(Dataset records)
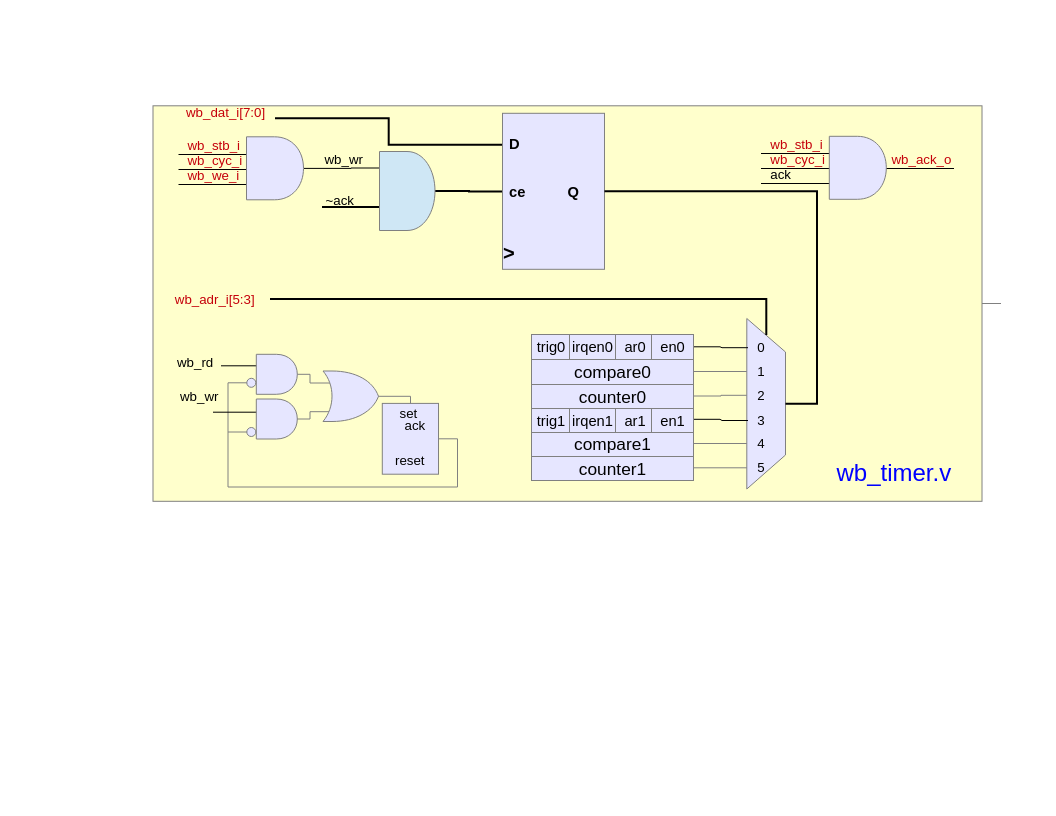
<!DOCTYPE html>
<html lang="en">
<head>
<meta charset="utf-8">
<title>wb_timer.v block diagram</title>
<style>
:root {
  --module: #ffffcc;
  --block: #e6e6ff;
  --enable: #cfe7f5;
  --edge: #808080;
  --ink: #000;
  --port: #c5000b;
  --title: #00f;
}
* { box-sizing: border-box; }
html, body { margin: 0; }
body { width: 1056px; height: 816px; overflow: hidden; background: #fff; }
.diagram {
  position: relative; width: 1056px; height: 816px; overflow: hidden;
  font: 13.3px/16px "Liberation Sans", Arial, sans-serif; color: var(--ink);
}
.schematic { position: absolute; inset: 0; }
.module { fill: var(--module); stroke: var(--edge); }
.block { fill: var(--block); stroke: var(--edge); }
.enable { fill: var(--enable); stroke: var(--edge); }
.wire { fill: none; stroke: var(--ink); }
.bus { fill: none; stroke: var(--ink); stroke-width: 2; }
.thin { fill: none; stroke: var(--edge); }
.label { position: absolute; left: var(--x); top: var(--y); white-space: pre; }
.port { color: var(--port); }
.pin { font-size: 14.7px; font-weight: bold; }
.clock { font-size: 20px; font-weight: bold; }
.title { font-size: 24px; line-height: 28px; color: var(--title); }
.registers {
  position: absolute; left: 531px; top: 334px; width: 163px; height: 147px;
  display: grid; grid-template-rows: 24px 24px 23px 23px 23px 23px; gap: 1px; padding: 1px;
  background: var(--edge); font-size: 17.3px; text-align: center;
}
.register { display: grid; align-items: center; background: var(--block); }
.compare { padding-bottom: 1px; }
.flags {
  display: grid; grid-template-columns: 37px 45px 35px 1fr; gap: 1px;
  font-size: 14.7px;
}
.flags span { display: grid; place-content: center; background: var(--block); }
.flags .trigger { padding-left: 1px; }
.flags .reload { padding-left: 3px; }
.mux {
  position: absolute; left: 747px; top: 336px; width: 28px; height: 144px;
  display: grid; grid-template-rows: repeat(6, 24px); place-items: center;
}
.mux .second-bank { padding-top: 2px; }
</style>
</head>
<body>
<main class="diagram">
  <svg class="schematic" width="1056" height="816" viewBox="0 0 1056 816" aria-hidden="true">
    <defs>
      <path id="and-large" d="M0 0H28C46 0 57 14 57 31.5S46 63 28 63H0Z"/>
      <path id="and-small" d="M0 0H20C33 0 41 9 41 20S33 40 20 40H0Z"/>
    </defs>
    <rect class="module" x="153" y="105.8" width="829" height="395.5"/>
    <path class="thin" d="M982 303.5H1001"/>

    <g id="write-strobe">
      <path class="wire" d="M178.500 154.500H247M178.500 169.500H247M178.500 184.500H247M304 168.400H351V168H380"/>
      <use class="block" href="#and-large" x="246.500" y="136.800"/>
    </g>
    <g id="clock-enable">
      <path class="bus" d="M322 207H380M435 191H469V191.500H503"/>
      <path class="enable" d="M379.500 151.500H407C424 151.500 435 170 435 191S424 230.500 407 230.500H379.500Z"/>
    </g>
    <g id="flip-flop">
      <path class="bus" d="M275 118.300H388.700V144.700H503"/>
      <rect class="block" x="502.500" y="113.300" width="102" height="156"/>
    </g>
    <g id="acknowledge-output">
      <path class="wire" d="M761 153.500H830M761 168.500H830M761 183.500H830M886 168.500H954"/>
      <use class="block" href="#and-large" x="829.300" y="136.300"/>
    </g>

    <g id="acknowledge-logic">
      <path class="thin" d="M297 374.300H310V383H331M297 419H310V411.700H331M378 396.300H410.500V404M438 438.800H457.500V487H228V382.800H247M228 432H247"/>
      <path class="wire" d="M221 365.800H257M213 412.200H257"/>
      <use class="block" href="#and-small" x="256.300" y="354.300"/>
      <use class="block" href="#and-small" x="256.300" y="399"/>
      <circle class="block" cx="251.300" cy="382.800" r="4.500"/>
      <circle class="block" cx="251.300" cy="432" r="4.500"/>
      <path class="block" d="M323 371H332C356 371 373 381 378.500 396.300C373 411 356 421.500 332 421.500H323C335 407 335 385 323 371Z"/>
      <rect class="block" x="382.300" y="403.400" width="56.200" height="70.800"/>
    </g>

    <g id="read-multiplexer">
      <path class="thin" d="M693 371.500H748M693 396H721V395.300H748M693 443.500H748M693 467.800H748"/>
      <path class="block" d="M746.800 318.500L785.500 352V455L746.800 489Z"/>
      <path class="wire" d="M693 346.800H720L722 347.700H748M693 419.300H720L722 420.500H748"/>
      <path class="bus" d="M270 299H766.300V335M604.500 191.300H817V403.700H785.500"/>
    </g>
  </svg>

  <span class="label port" style="--x:186px;--y:104.500px">wb_dat_i[7:0]</span>
  <span class="label port" style="--x:187.500px;--y:137.500px">wb_stb_i</span>
  <span class="label port" style="--x:187.500px;--y:152.500px">wb_cyc_i</span>
  <span class="label port" style="--x:187.500px;--y:167.500px">wb_we_i</span>
  <span class="label" style="--x:324.500px;--y:151.500px">wb_wr</span>
  <span class="label" style="--x:325.500px;--y:192.500px">~ack</span>

  <span class="label pin" style="--x:509px;--y:136px">D</span>
  <span class="label pin" style="--x:509px;--y:184px">ce</span>
  <span class="label pin" style="--x:567.500px;--y:184px">Q</span>
  <span class="label clock" style="--x:503px;--y:245px">&gt;</span>

  <span class="label port" style="--x:770.300px;--y:136.500px">wb_stb_i</span>
  <span class="label port" style="--x:770.300px;--y:151.500px">wb_cyc_i</span>
  <span class="label" style="--x:770.300px;--y:166.500px">ack</span>
  <span class="label port" style="--x:891.500px;--y:151.500px">wb_ack_o</span>
  <span class="label port" style="--x:174.800px;--y:291.500px">wb_adr_i[5:3]</span>

  <span class="label" style="--x:177px;--y:354.500px">wb_rd</span>
  <span class="label" style="--x:180px;--y:388.500px">wb_wr</span>
  <span class="label" style="--x:399.500px;--y:405.500px">set</span>
  <span class="label" style="--x:404.500px;--y:417.500px">ack</span>
  <span class="label" style="--x:395px;--y:452.500px">reset</span>

  <section class="registers">
    <div class="flags"><span class="trigger">trig0</span><span>irqen0</span><span class="reload">ar0</span><span>en0</span></div>
    <div class="register compare">compare0</div>
    <div class="register">counter0</div>
    <div class="flags"><span class="trigger">trig1</span><span>irqen1</span><span class="reload">ar1</span><span>en1</span></div>
    <div class="register compare">compare1</div>
    <div class="register">counter1</div>
  </section>
  <div class="mux"><span>0</span><span>1</span><span>2</span><span class="second-bank">3</span><span>4</span><span>5</span></div>

  <span class="label title" style="--x:836.500px;--y:459px">wb_timer.v</span>
</main>
</body>
</html>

• **Work to be completed**
Return each line of the data where the word "grid" appears.

• **Problem solution**
  display: grid; grid-template-rows: 24px 24px 23px 23px 23px 23px; gap: 1px; padding: 1px;
.register { display: grid; align-items: center; background: var(--block); }
  display: grid; grid-template-columns: 37px 45px 35px 1fr; gap: 1px;
.flags span { display: grid; place-content: center; background: var(--block); }
  display: grid; grid-template-rows: repeat(6, 24px); place-items: center;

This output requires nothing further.